Last week I ran across an article from Inc., a site which normally has interesting articles about careers and the modern workplace, which had me gritting my teeth in frustration. Inc. reporter Zoe Henry published New LinkedIn Study Finds that 50% of Workers Aren’t Happy With Their Jobs, an article that right off the bat violates most of the journalistic advice about the length of headlines.
The article itself tackles a very serious issue: employee engagement and its relation to happiness. The study it references was run by LinkedIn and Mars Drinks, and found that only 49% of employees across various sectors would recommend their employer to job seekers. The seriousness of this issue is obvious and worrying.
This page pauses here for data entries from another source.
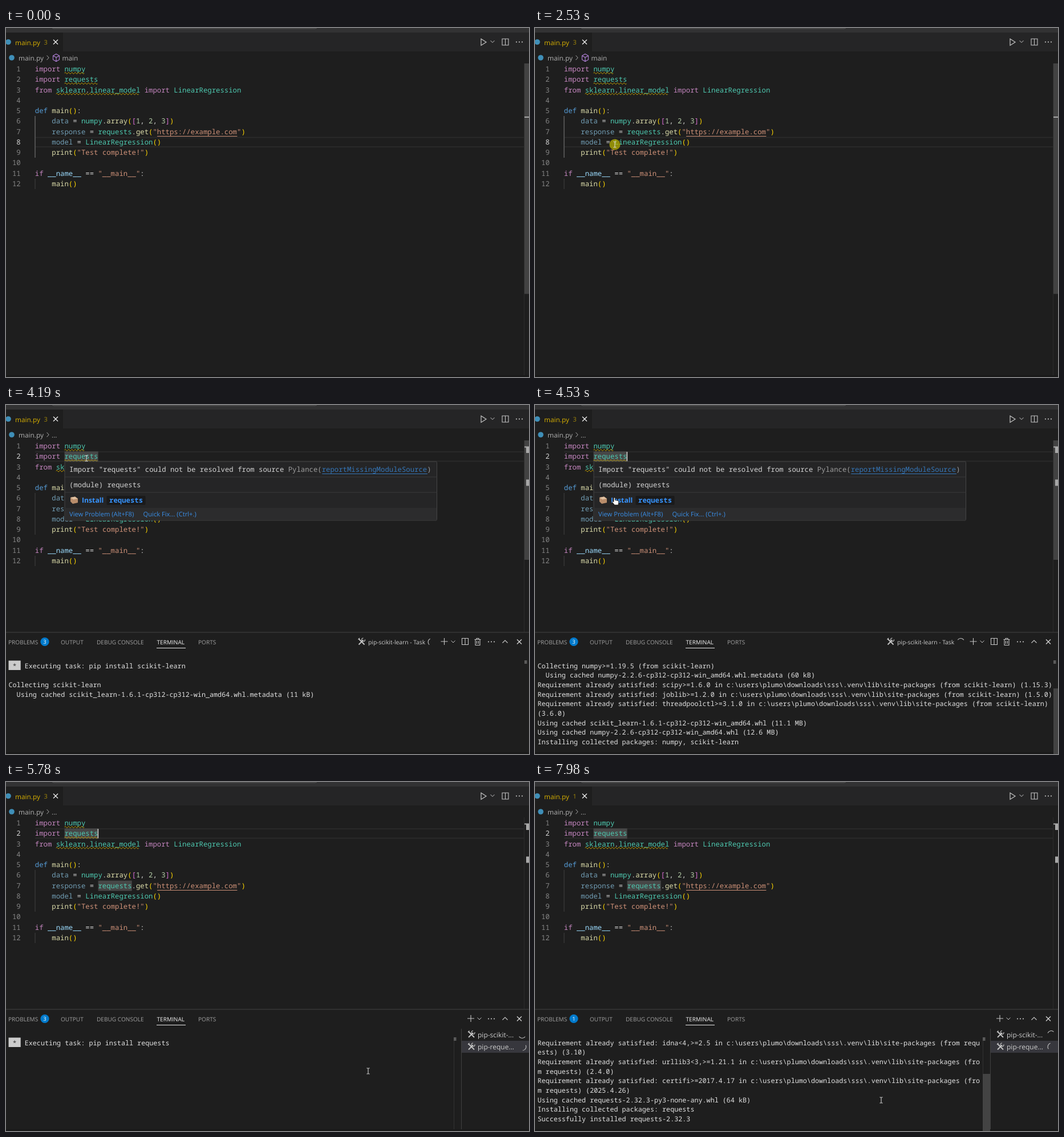
Write an HTML page that moves like this. It is 917x611 px and loops after 8000 ms.

```html
<!DOCTYPE html>
<html lang="en">
<head>
<meta charset="utf-8">
<title>Editor quick install</title>
<style>
  html, body { margin: 0; width: 100%; height: 100%; overflow: hidden; background: #1e1e1e; }
  svg { display: block; width: 100vw; height: 100vh; }
  text { white-space: pre; text-rendering: geometricPrecision; }
  .code { font: 500 12.31px "Noto Sans Mono", "DejaVu Sans Mono", monospace; }
  .term { font: 500 11.76px "Noto Sans Mono", "DejaVu Sans Mono", monospace; fill: #e2e2e2; }
  .ui { font-family: "Open Sans", "Noto Sans", sans-serif; }
</style>
</head>
<body>
<svg id="stage" viewBox="0 0 917 611"></svg>
<script>
const LOOP = 8000;
const PANEL = 2560, SECOND = 5100, CLICK = 3180, WORDS = 3450, LEAVE = 5400, SOLVED = 7500;
const CHAR = 7.388, LINE = 18.27;
const stage = document.getElementById("stage");
const timed = [];

const colX = c => 50.8 + c * CHAR;
const lineY = n => 72 + LINE * (n - 1);

function el(tag, attrs, parent = stage) {
  const node = document.createElementNS("http://www.w3.org/2000/svg", tag);
  for (const k in attrs) node.setAttribute(k, attrs[k]);
  parent.appendChild(node);
  return node;
}
const group = parent => el("g", {}, parent);
const rect = (x, y, width, height, fill, parent, more) =>
  el("rect", { x, y, width, height, fill, ...more }, parent);
const stroke = (d, color, parent, width = 1) =>
  el("path", { d, fill: "none", stroke: color, "stroke-width": width }, parent);
function label(x, y, str, size, fill, parent, more) {
  const node = el("text", { x, y, fill, "font-size": size, class: "ui", ...more }, parent);
  node.textContent = str;
  return node;
}
// Visible from one time up to another.
function during(node, from, to = LOOP) {
  timed.push({ node, from, to });
  return node;
}

const COLORS = {
  k: "#c586c0", t: "#4ec9b0", d: "#569cd6", f: "#dcdcaa", g: "#ffd700", o: "#da70d6",
  n: "#b5cea8", s: "#ce9178", v: "#9cdcfe", u: "#729eb5", w: "#d4d4d4", x: "#9d9d9d", l: "#3576b8"
};
// Rich text: {key} switches the colour.
function rich(x, y, str, parent) {
  const node = el("text", { x, y, class: "code" }, parent);
  const parts = ("{w}" + str).split(/\{(\w)\}/);
  for (let i = 1; i < parts.length; i += 2)
    if (parts[i + 1]) el("tspan", { fill: COLORS[parts[i]] }, node).textContent = parts[i + 1];
}

// Icons
const chevron = (x, y, p, c = "#c5c5c5") => stroke(`M${x - 3.5} ${y - 2}l3.5 3.5 3.5-3.5`, c, p);
const cross = (x, y, p, c = "#d4d4d4") => stroke(`M${x - 4} ${y - 4}l8 8m0-8l-8 8`, c, p, 1.3);
const split = (x, y, p) => stroke(`M${x - 5.5} ${y - 5.5}h11v11h-11zM${x} ${y - 5.5}v11`, "#c5c5c5", p, 1.1);
const plus = (x, y, p) => stroke(`M${x - 6} ${y}h12M${x} ${y - 6}v12`, "#c5c5c5", p, 1.1);
function dots(x, y, p) {
  for (const dx of [-5, 0, 5]) el("circle", { cx: x + dx, cy: y, r: 1.1, fill: "#c5c5c5" }, p);
}
function tools(x, y, p) {
  stroke(`M${x - 5} ${y - 5}l10 10M${x + 3} ${y - 3}l-8 8`, "#c5c5c5", p, 1.8);
  stroke(`M${x + 6} ${y - 4}a3 3 0 1 1-3-2.5M${x - 6} ${y - 4}l2.5-2.5`, "#c5c5c5", p, 1.2);
}
function trash(x, y, p) {
  stroke(`M${x - 5.5} ${y - 4}h11M${x - 2} ${y - 4}v-2h4v2M${x - 4} ${y - 4}v10h8v-10M${x - 1.5} ${y - 1.5}v5M${x + 1.5} ${y - 1.5}v5`, "#c5c5c5", p, 1.1);
}

// Window chrome
rect(0, 0, 917, 611, "#1e1e1e");
rect(0, 608, 917, 3, "#191919");
rect(0, 0, 917, 8, "#323233");
stroke("M80-3a4 4 0 0 0 4 4H542a4 4 0 0 0 4-4", "#5c5c5c");
rect(0, 8, 917, 33, "#252526");
rect(0, 8, 100, 33, "#1e1e1e");
el("circle", { cx: 4, cy: 24.5, r: 4.8, fill: "#3f8fb8" });
label(16, 29.5, "main.py", 11.8, "#d6af00");
const tabCount = label(66.5, 29, "3", 11, "#a38809");
cross(87, 24.5, stage, "#f0f0f0");
stroke("M833 19l9 5.7-9 5.7z", "#c5c5c5", stage, 1.2);
chevron(853, 24);
split(875.5, 24.5);
dots(900, 24.5);

el("circle", { cx: 10, cy: 52, r: 4.8, fill: "#3f8fb8" });
label(22, 56.5, "main.py", 11.8, "#b0b0b0");
stroke("M71.5 48l3.7 4-3.7 4", "#a9a9a9");
const crumb = during(group(), 0, 3600);
stroke("M88 45.5l5.5 3v7l-5.5 3-5.5-3v-7zM82.5 48.5l5.5 3 5.5-3M88 51.5v7", "#b180d7", crumb, 1.1);
label(98.5, 56.5, "main", 11.8, "#b0b0b0", crumb);
during(label(80, 56.5, "...", 11.8, "#b0b0b0"), 3600);

// Editor
function currentLine(n, from, to) {
  const g = during(group(), from, to), y = lineY(n);
  rect(51, y - 9.2, 858, 1.9, "#2a2a2a", g);
  rect(51, y + 7.2, 858, 1.9, "#2a2a2a", g);
}
currentLine(8, 0, CLICK);
currentLine(2, CLICK);

const wordBox = (line, col, len, fill, from, to) =>
  during(rect(colX(col), lineY(line) - 9, len * CHAR, 18, fill), from, to);
wordBox(3, 5, 20, "#20303a", 1530, 2440);
wordBox(2, 7, 8, "#474747", WORDS);
wordBox(7, 15, 8, "#474747", WORDS);

rect(50.5, 154, 1, 73, "#404040");
during(rect(50.5, 154, 1, 73, "#707070"), 0, CLICK);
rect(50.5, 264, 1, 18, "#404040");

const CODE = [
  "{k}import {t}numpy",
  "{k}import {t}requests",
  "{k}from {t}sklearn{w}.{t}linear_model {k}import {t}LinearRegression",
  "",
  "{d}def {f}main{g}(){w}:",
  "    {u}data{w} = {t}numpy{w}.{f}array{g}({o}[{n}1{w}, {n}2{w}, {n}3{o}]{g})",
  "    {u}response{w} = {t}requests{w}.{f}get{g}({s}\"https://example.com\"{g})",
  "    {u}model{w} = {t}LinearRegression{g}()",
  "    {f}print{g}({s}\"Test complete!\"{g})",
  "",
  "{k}if {v}__name__{w} == {s}\"__main__\"{w}:",
  "    {f}main{g}()"
];
const numbers = CODE.map((str, i) => {
  const y = lineY(i + 1) + 4;
  rich(colX(0), y, str);
  const num = el("text", { x: 25.7, y, class: "code", "text-anchor": "end" });
  num.textContent = i + 1;
  return num;
});
rect(colX(29), 189, 19 * CHAR, 1, COLORS.s);

function squiggle(line, col, len, to) {
  let d = `M${colX(col)} ${lineY(line) + 7}`;
  for (let i = 0; i < Math.round(len * CHAR / 5.8); i++) d += "q1.45-2.8 2.9 0q1.45 2.8 2.9 0";
  during(stroke(d, "#cca700"), 0, to);
}
squiggle(1, 7, 5, SOLVED);
squiggle(2, 7, 8, SOLVED);
squiggle(3, 5, 20, LOOP);

const brackets = during(group(), CLICK, WORDS);
for (const c of [28, 29])
  rect(colX(c), lineY(8) - 8.5, CHAR, 17, "none", brackets, { stroke: "#888888" });
const caret = rect(160.6, 82, 1.6, 16.5, "#d0d0cc");

// Editor scrollbar, shown while the pointer is over the editor, and its marks
rect(908, 62, 1, 546, "#2b2b2b");
during(rect(909, 62, 8, 403.5, "#424242"), 0, PANEL);
during(rect(909, 62, 8, 209, "#424242"), PANEL, LEAVE);
const mark = (x, y, h, from, to) => during(rect(x, y, 917 - x, h, "#a8a8a8"), from, to);
mark(909, 155, 2, 0, PANEL);
mark(909, 146, 2, PANEL, CLICK);
mark(909, 72.5, 2, CLICK);
mark(912, 142, 11, CLICK, WORDS);
mark(912, 73, 11, WORDS);
mark(912, 130.5, 11, WORDS);

// Panel
const panel = during(group(), PANEL);
rect(0, 397.5, 917, 210.5, "#1e1e1e", panel);
rect(0, 397.5, 917, 1, "#424242", panel);
[["PROBLEMS", 4], ["OUTPUT", 96], ["DEBUG CONSOLE", 159], ["TERMINAL", 264.5], ["PORTS", 337]]
  .forEach(([name, x]) => label(x, 419, name, 10.1, name === "TERMINAL" ? "#f0f0f0" : "#a0a0a0", panel));
rect(264, 425, 51, 1, "#e7e7e7", panel);
el("circle", { cx: 68, cy: 414.5, r: 7.6, fill: "#007acc" }, panel);
const badge = label(68, 418, "3", 9.5, "#ffffff", panel, { "text-anchor": "middle" });
dots(851, 414.5, panel);
stroke("M870.5 416.5l4.5-4.5 4.5 4.5", "#c5c5c5", panel, 1.2);
cross(900, 414.5, panel);

const single = during(group(panel), PANEL, SECOND);
tools(623.5, 414.5, single);
label(635, 419, "pip-scikit-learn - Task", 10.3, "#cccccc", single);
plus(768.5, 414, single);
chevron(784, 414.5, single);
split(805, 414, single);
trash(827, 414.5, single);

const list = during(group(panel), SECOND);
plus(815, 414, list);
chevron(830, 414.5, list);
rect(785, 447, 1, 161, "#333333", list);
rect(798, 432, 1, 176, "#404040", list);
rect(799, 453, 118, 21, "#37373d", list);
["pip-scikit-...", "pip-reque..."].forEach((name, i) => {
  tools(816, 442 + i * 21.5, list);
  label(827, 446.5 + i * 21.5, name, 12, "#cccccc", list);
});

// One turn takes 1500 ms; `angle` is the heading at time `ref`.
const spinners = [];
function spinner(x, y, angle, ref, from, to) {
  const outer = during(el("g", { transform: `translate(${x} ${y})` }, panel), from, to);
  const arc = stroke("M-5.3-3.7A6.5 6.5 0 0 1 5.3-3.7", "#c5c5c5", outer, 1.1);
  spinners.push({ arc, angle, ref });
}
spinner(746.5, 415, -45, 3330, PANEL, 3900);
spinner(746.5, 415, 0, 4530, 3900, SECOND);
spinner(905, 442, 180, 5780, SECOND);
spinner(905.5, 463.5, 120, 5780, SECOND);

// Terminal
const SITE = String.raw`c:\users\plumo\downloads\sss\.venv\lib\site-packages`;
const have = (pkg, by, ver) => `Requirement already satisfied: ${pkg} in ${SITE} (from ${by}) (${ver})`;
const TASKS = [
  { cols: 128, overflow: 4260, lines: [
    [2900, "    Executing task: pip install scikit-learn"],
    [4000, ""],
    [4000, "Collecting scikit-learn"],
    [4060, "  Using cached scikit_learn-1.6.1-cp312-cp312-win_amd64.whl.metadata (11 kB)"],
    [4200, "Collecting numpy>=1.19.5 (from scikit-learn)"],
    [4200, "  Using cached numpy-2.2.6-cp312-cp312-win_amd64.whl.metadata (60 kB)"],
    [4260, have("scipy>=1.6.0", "scikit-learn", "1.15.3")],
    [4260, have("joblib>=1.2.0", "scikit-learn", "1.5.0")],
    [4260, have("threadpoolctl>=3.1.0", "scikit-learn", "3.6.0")],
    [4330, "Using cached scikit_learn-1.6.1-cp312-cp312-win_amd64.whl (11.1 MB)"],
    [4330, "Using cached numpy-2.2.6-cp312-cp312-win_amd64.whl (12.6 MB)"],
    [4460, "Installing collected packages: numpy, scikit-learn"]
  ] },
  { cols: 110, overflow: 6840, lines: [
    [5400, "    Executing task: pip install requests"],
    [6580, ""],
    [6580, "Collecting requests"],
    [6640, "  Using cached requests-2.32.3-py3-none-any.whl.metadata (4.6 kB)"],
    [6770, have("charset-normalizer<4,>=2", "requests", "3.4.2")],
    [6770, have("idna<4,>=2.5", "requests", "3.10")],
    [6840, have("urllib3<3,>=1.21.1", "requests", "2.4.0")],
    [6840, have("certifi>=2017.4.17", "requests", "2025.4.26")],
    [6840, "Using cached requests-2.32.3-py3-none-any.whl (64 kB)"],
    [7040, "Installing collected packages: requests"],
    [7300, "Successfully installed requests-2.32.3"]
  ] }
];
const ROWS = 9;
const rows = Array.from({ length: ROWS }, (_, i) =>
  el("text", { x: 4.5, y: 460.8 + i * 16.67, class: "term" }, panel));
const star = group(panel);
rect(4.5, 447.5, 21.2, 16.5, "#cccccc", star);
label(15, 461, "*", 11.76, "#333333", star, { class: "term", "text-anchor": "middle", style: "fill:#333" });
const termMark = rect(909, 447, 4.5, 6, "#5a5a5a", panel);
const termBar = rect(909, 447, 8, 160, "#434343", panel);

function drawTerminal(t) {
  const second = t >= SECOND, task = TASKS[+second], out = [];
  for (const [at, str] of task.lines) {
    if (t < at) break;
    for (let i = 0; i === 0 || i < str.length; i += task.cols)
      out.push(str.slice(i, i + task.cols).replace(/^ (?=\()/, ""));
  }
  const last = out.slice(-ROWS);
  rows.forEach((row, i) => {
    const str = last[i] || "";
    if (row.textContent !== str) row.textContent = str;
  });
  star.style.display = out.length && out.length <= ROWS ? "" : "none";
  const h = 160 * ROWS / Math.max(ROWS, out.length);
  termMark.setAttribute("x", second ? 785 : 909);
  termBar.setAttribute("x", second ? 785 : 909);
  termBar.setAttribute("width", second ? 13 : 8);
  termBar.setAttribute("y", 607 - h);
  termBar.setAttribute("height", out.length > ROWS ? h + 4 : 0);
  termBar.setAttribute("opacity", Math.min(1, Math.max(0, (t - task.overflow) / 140)));
}

// Hover cards
const cards = [];
function card(x, y, w, message, module, pkg, from, to) {
  const g = group(), extra = (message.length - 1) * LINE;
  rect(x, y, w, 103 + extra, "#252526", g, { stroke: "#454545", rx: 1.5 });
  message.forEach((str, i) => rich(x + 8, y + 17.5 + i * LINE, str, g));
  const source = message.length > 1 ? 15 : 60;
  const under = y + 21 + extra;
  rect(x + 8 + source * CHAR, under, 25 * CHAR, 1, COLORS.l, g);
  const b = y + extra;
  rect(x, b + 26.5, w, 1, "#3a3a3a", g);
  rich(x + 8, b + 45, `(module) ${module}`, g);
  rect(x, b + 53.5, w, 1, "#3a3a3a", g);
  el("path", { d: `M${x + 10} ${b + 63}l8-1.5 5 3.5v7l-9 2-4-4z`, fill: "#b98d6b" }, g);
  el("path", { d: `M${x + 10} ${b + 63}l8-1.5 5 3.5-8 1.5z`, fill: "#e0c0a0" }, g);
  label(x + 30, b + 72, "Install", 12.2, "#3794ff", g, { "font-weight": 700 });
  rect(x + 73.5, b + 60, pkg.length * CHAR + 9, 16, "rgba(10,10,10,.4)", g, { rx: 2 });
  const name = el("text", { x: x + 78, y: b + 72, class: "code", fill: "#3794ff", style: "font-weight:700" }, g);
  name.textContent = pkg;
  rect(x + .5, b + 81, w - 1, 21.5, "#2c2c2d", g);
  label(x + 8, b + 96, "View Problem (Alt+F8)", 11.2, "#3a8ee6", g);
  label(x + 137.5, b + 96, "Quick Fix... (Ctrl+.)", 11.2, "#3a8ee6", g);
  cards.push({ g, from, to });
}
card(87.5, 117.5, 722, [
  'Import "sklearn.linear_model" could not be resolved from',
  "source {x}Pylance({l}reportMissingModuleSource{x})"
], "linear_model", "scikit-learn", 1530, 2440);
card(103, 99, 652.5, [
  'Import "requests" could not be resolved from source {x}Pylance({l}reportMissingModuleSource{x})'
], "requests", "requests", 4120, 4900);

// Pointer
const PATH = [
  [140, 842, 582], [930, 147, 120], [1000, 147, 120], [1130, 157, 109], [1790, 157, 109],
  [2120, 140, 204], [2600, 140, 204], [3060, 186, 91.5], [3420, 186, 91.5], [3800, 141, 93],
  [4180, 141, 93], [4460, 141, 168], [4900, 141, 168], [5600, 635, 506], [5950, 635, 506],
  [6350, 632, 523.5], [7440, 632, 523.5], [7900, 607, 557]
];
const CLICKS = [[2320, 2560], [CLICK, 3400], [4740, 4960]];
const HANDS = [[2000, 2440], [4330, 4900]];
const within = (spans, t) => spans.some(([a, b]) => t >= a && t < b);

const pointer = group();
const halo = el("circle", { r: 9.6, fill: "#bdb500", opacity: .72 }, pointer);
const beam = stroke("M-2.5-5h2l.5.6.5-.6h2M0-4.4V4.4M-2.5 5h2l.5-.6.5.6h2", "#e4e4e4", pointer, 1);
const hand = el("path", {
  d: "M-3-5.5q1.2-1.2 2.4 0v4l5 1q1.6.5 1.4 2.2l-.8 5.3h-6.5l-4-5q-.3-1.5 1.2-1.3l1.3 1z",
  fill: "#ffffff", stroke: "#111111", "stroke-width": .8
}, pointer);

function pointAt(t) {
  const i = PATH.findIndex(p => p[0] > t);
  if (i < 1) return i ? PATH[PATH.length - 1].slice(1) : PATH[0].slice(1);
  const [t0, x0, y0] = PATH[i - 1], [t1, x1, y1] = PATH[i];
  const u = (t - t0) / (t1 - t0), e = u * u * (3 - 2 * u);
  return [x0 + (x1 - x0) * e, y0 + (y1 - y0) * e];
}

const toggle = (node, on) => { node.style.display = on ? "" : "none"; };

function render(t) {
  for (const { node, from, to } of timed) toggle(node, t >= from && t < to);
  for (const { g, from, to } of cards) {
    toggle(g, t >= from && t < to);
    g.style.opacity = t < from + 60 ? .5 : 1;
  }
  const active = t < CLICK ? 8 : 2;
  numbers.forEach((num, i) => num.setAttribute("fill", i + 1 === active ? "#d6d6d6" : "#858585"));
  const left = t < SOLVED ? "3" : "1";
  if (badge.textContent !== left) badge.textContent = tabCount.textContent = left;
  toggle(caret, t >= CLICK && (t < 3940 || (t - 3440) % 1000 < 500));
  for (const { arc, angle, ref } of spinners)
    arc.setAttribute("transform", `rotate(${angle + (t - ref) * .24})`);
  drawTerminal(t);

  const [x, y] = pointAt(t), pointing = within(HANDS, t);
  toggle(pointer, t >= 140);
  pointer.setAttribute("transform", `translate(${x} ${y})`);
  toggle(halo, within(CLICKS, t));
  toggle(hand, pointing);
  toggle(beam, !pointing);
}

const start = performance.now();
function tick() {
  render((performance.now() - start) % LOOP);
  requestAnimationFrame(tick);
}
tick();
</script>
</body>
</html>
```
If only 49% of your employees are happy enough to recommend you as an employer, that means you have 51% who are either ambivalent to you as an employer or are unhappy with you, which means over half of your employees can be considered a flight risk. The article highlights research which points out that employees feel happiest and most engaged “when their job gives them the opportunity to learn, to make a positive impact on the world, and when they feel challenged and personally connected to the work.”
I’m with the article so far. So what about this article caused me to groan in frustration? The final paragraph where the author gives an example of one concrete things employers can do to improve the happiness of their employees: provide free coffee at the office.
At least one concrete step you might consider is implementing free coffee at the office, or upping the quality of your coffee carrier; as many as 78 percent of Millennials say that coffee is a critical part of their work experience, according to the study.
This is where the article, and quite frankly the study, take a huge credibility dive; after all it was co-commissioned by a beverage company. Are they seriously suggesting that providing free or better coffee will fix the employee engagement or happiness issue?
Let me be clear: Free Coffee Will Not Make Your Employees Happy. Better Quality Coffee Will Not Make Your Employees Happy. This isn’t even a piece of the puzzle; it will not nudge the happiness meter one notch.
Want to know how to get your employees (especially Millennials) engaged and make them happy? How about trying these ideas:
- Provide Professional Development – Actively helping employees keep their skills sharp helps you, your company, and your employees. We’ve seen what happens when inertia sets in.
- Cross-Training – This improves communication between departments, helps break down information silos and facilitates the free flow of information and ideas. These conditions are required for innovation and creativity to flow.
- Flexible Working Arrangements – With modern advances in technology, there are fewer reasons for employees to be chained to the office. Can they work from home? How about creating office space for employees who may function in a quiet environment better than a more modern open floor plan arrangement? You should be making it easier for your employees to work for you…not harder.
- Connecting Jobs to the Larger Mission – If employees just feel like they are a cog in a machine that does something they don’t understand or don’t think is important, motivation will tank. Don’t just provide employees with a boiler plate mission statement that means nothing…connect what you do to personal stories to encourage buy-in.
- Accepting Input from your Employees – Do your employees feel free to make suggestions about your product or workflows? They should, because if employees don’t feel like their voice matters they will not be happy.
Important note here: If you aren’t receiving any feedback from your employees, do not take this as a sign that there is none…take it as a warning that you have a possible morale problem on your hands.
- Take an Active Part in Employee’s Career Development – For Millennials especially, career advancement is vital. If you have ever said to an employee who requested feedback to “Just keep doing what you are doing” or provide no opportunities for an employee to take on a new project or challenge, your employees will still seek out these opportunities…they will just seek them out somewhere else.
If you think solving employee engagement issues come down to adding silly things like free coffee, adding a pool table, relaxing the dress code or more employee fun days, you aren’t going to end up with engaged, happy employees. What you will wind up with is an employee who says to job seekers, “My employer isn’t the best prospect for anyone wanting challenges or who wants to learn and grow…but they do have an awesome coffee station.”